> _WHAT YOU SHOULD DO_: Retype exactly, and only, the lines from the one that contains "416Q237 403 257" through the final line of the entries.

> _Items from a dataset_:
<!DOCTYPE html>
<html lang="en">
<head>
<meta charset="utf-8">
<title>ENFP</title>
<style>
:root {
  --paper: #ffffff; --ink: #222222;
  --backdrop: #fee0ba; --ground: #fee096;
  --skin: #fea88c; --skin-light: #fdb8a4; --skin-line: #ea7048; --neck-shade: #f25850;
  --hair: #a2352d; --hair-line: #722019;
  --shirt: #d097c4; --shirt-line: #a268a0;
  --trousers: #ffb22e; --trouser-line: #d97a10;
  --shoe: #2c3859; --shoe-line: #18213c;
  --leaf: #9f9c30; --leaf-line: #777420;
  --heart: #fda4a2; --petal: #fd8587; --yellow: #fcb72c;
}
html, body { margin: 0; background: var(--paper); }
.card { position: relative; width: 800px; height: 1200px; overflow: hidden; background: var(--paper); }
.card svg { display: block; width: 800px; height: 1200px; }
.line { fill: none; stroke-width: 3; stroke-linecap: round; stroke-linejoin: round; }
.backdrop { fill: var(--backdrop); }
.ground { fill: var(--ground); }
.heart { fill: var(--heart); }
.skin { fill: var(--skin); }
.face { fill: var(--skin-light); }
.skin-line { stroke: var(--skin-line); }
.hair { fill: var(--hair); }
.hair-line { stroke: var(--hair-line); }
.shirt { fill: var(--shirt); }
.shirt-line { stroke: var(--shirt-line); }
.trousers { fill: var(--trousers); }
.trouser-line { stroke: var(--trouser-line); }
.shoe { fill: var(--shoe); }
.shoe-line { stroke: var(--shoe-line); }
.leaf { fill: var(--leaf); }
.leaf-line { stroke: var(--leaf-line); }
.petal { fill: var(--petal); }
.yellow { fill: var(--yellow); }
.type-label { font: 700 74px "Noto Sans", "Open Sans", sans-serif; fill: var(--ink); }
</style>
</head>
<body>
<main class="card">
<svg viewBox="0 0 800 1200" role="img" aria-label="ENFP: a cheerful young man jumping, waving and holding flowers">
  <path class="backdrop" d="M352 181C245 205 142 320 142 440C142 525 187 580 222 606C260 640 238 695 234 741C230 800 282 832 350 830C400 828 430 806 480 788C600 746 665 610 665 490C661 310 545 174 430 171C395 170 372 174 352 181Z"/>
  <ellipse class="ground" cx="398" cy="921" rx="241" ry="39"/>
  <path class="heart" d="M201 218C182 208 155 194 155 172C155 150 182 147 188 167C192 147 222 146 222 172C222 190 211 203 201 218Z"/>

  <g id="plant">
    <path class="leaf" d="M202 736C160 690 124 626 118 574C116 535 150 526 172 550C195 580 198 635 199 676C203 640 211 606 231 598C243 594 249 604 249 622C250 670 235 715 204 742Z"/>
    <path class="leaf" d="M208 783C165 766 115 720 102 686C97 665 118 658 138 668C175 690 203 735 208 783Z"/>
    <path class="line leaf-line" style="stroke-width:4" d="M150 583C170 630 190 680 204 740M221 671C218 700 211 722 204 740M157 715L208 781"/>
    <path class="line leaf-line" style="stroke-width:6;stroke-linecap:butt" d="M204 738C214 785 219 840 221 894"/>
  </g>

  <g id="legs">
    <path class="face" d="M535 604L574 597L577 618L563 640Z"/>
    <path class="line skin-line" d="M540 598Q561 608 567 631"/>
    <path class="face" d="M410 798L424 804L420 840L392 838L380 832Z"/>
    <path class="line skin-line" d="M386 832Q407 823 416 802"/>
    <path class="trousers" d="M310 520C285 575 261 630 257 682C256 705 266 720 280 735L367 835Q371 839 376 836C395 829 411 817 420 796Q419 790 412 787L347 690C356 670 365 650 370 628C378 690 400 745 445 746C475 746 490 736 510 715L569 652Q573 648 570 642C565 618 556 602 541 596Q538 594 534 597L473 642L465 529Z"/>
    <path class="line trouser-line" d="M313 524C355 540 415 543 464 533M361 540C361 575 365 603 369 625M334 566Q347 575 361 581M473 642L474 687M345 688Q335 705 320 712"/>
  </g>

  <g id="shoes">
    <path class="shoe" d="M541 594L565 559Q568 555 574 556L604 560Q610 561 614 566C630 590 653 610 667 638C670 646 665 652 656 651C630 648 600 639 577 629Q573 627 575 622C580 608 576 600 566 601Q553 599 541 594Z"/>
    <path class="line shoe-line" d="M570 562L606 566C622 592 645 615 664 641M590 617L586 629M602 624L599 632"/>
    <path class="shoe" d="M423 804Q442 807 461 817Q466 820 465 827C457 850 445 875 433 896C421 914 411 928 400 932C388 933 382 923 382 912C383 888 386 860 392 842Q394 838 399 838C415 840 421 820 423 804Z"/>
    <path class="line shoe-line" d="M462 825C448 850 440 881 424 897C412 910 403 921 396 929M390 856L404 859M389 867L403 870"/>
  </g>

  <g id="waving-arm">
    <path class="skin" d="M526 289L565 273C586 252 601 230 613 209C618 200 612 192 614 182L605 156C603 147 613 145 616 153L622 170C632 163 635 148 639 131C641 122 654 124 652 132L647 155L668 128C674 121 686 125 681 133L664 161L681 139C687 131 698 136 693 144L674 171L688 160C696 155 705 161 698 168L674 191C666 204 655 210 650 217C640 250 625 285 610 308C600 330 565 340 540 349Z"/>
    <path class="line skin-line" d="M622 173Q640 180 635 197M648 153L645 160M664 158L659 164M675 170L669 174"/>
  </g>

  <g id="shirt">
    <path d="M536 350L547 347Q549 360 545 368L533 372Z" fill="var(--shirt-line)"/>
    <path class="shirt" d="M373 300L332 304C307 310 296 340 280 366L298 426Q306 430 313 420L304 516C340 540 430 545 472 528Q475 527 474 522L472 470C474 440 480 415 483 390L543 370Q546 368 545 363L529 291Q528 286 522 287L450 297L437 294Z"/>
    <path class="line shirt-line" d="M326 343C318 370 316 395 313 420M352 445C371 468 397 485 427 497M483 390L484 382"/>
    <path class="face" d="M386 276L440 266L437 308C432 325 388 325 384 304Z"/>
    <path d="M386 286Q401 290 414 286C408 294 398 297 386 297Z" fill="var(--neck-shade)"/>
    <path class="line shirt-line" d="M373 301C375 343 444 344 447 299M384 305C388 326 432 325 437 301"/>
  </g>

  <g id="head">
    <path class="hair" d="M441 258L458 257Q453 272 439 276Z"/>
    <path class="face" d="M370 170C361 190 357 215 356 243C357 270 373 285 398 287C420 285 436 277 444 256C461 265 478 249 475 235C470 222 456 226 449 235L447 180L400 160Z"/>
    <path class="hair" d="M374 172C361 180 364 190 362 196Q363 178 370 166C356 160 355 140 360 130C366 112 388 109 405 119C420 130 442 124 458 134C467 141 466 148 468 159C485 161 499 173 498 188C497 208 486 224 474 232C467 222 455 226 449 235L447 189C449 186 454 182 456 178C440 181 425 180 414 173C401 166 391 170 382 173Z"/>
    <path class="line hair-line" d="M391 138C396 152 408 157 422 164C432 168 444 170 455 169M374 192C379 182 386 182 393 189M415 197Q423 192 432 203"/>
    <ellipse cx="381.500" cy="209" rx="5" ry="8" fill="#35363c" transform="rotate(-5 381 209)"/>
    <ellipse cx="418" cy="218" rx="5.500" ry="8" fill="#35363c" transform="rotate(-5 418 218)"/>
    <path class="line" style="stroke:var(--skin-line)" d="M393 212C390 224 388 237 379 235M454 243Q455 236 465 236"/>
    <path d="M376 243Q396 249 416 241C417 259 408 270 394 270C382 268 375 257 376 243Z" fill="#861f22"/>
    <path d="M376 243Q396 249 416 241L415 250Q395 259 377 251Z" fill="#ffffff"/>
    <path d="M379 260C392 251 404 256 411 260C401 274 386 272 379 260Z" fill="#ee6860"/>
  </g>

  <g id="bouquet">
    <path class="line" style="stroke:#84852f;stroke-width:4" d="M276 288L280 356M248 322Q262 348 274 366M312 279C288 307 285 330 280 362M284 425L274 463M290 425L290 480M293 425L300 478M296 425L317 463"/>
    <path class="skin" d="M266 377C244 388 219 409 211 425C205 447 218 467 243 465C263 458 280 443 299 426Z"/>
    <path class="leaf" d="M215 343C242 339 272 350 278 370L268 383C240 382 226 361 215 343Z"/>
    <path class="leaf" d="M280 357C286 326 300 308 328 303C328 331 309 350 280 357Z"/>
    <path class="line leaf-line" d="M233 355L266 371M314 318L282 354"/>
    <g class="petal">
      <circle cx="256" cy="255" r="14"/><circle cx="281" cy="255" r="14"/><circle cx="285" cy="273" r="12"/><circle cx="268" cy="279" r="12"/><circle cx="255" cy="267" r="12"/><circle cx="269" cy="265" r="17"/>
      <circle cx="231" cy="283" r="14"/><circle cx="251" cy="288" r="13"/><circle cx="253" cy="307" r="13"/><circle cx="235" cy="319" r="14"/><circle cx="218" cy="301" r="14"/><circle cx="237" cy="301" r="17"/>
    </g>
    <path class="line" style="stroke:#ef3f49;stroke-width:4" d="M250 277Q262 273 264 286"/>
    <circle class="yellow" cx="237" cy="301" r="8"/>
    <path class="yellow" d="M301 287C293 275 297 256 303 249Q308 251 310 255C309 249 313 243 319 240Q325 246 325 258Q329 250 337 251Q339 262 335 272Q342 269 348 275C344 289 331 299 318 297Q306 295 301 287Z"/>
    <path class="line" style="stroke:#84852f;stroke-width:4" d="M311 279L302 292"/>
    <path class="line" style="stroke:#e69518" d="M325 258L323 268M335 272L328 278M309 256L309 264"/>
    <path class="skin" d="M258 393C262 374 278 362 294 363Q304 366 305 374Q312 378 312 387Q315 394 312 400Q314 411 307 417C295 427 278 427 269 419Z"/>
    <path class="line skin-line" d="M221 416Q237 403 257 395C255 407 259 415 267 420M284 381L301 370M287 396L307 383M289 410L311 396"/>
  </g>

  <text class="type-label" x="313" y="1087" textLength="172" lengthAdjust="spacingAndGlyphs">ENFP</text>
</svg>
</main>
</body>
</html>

> _ANSWER SECTION_:
    <path class="line skin-line" d="M221 416Q237 403 257 395C255 407 259 415 267 420M284 381L301 370M287 396L307 383M289 410L311 396"/>
  </g>

  <text class="type-label" x="313" y="1087" textLength="172" lengthAdjust="spacingAndGlyphs">ENFP</text>
</svg>
</main>
</body>
</html>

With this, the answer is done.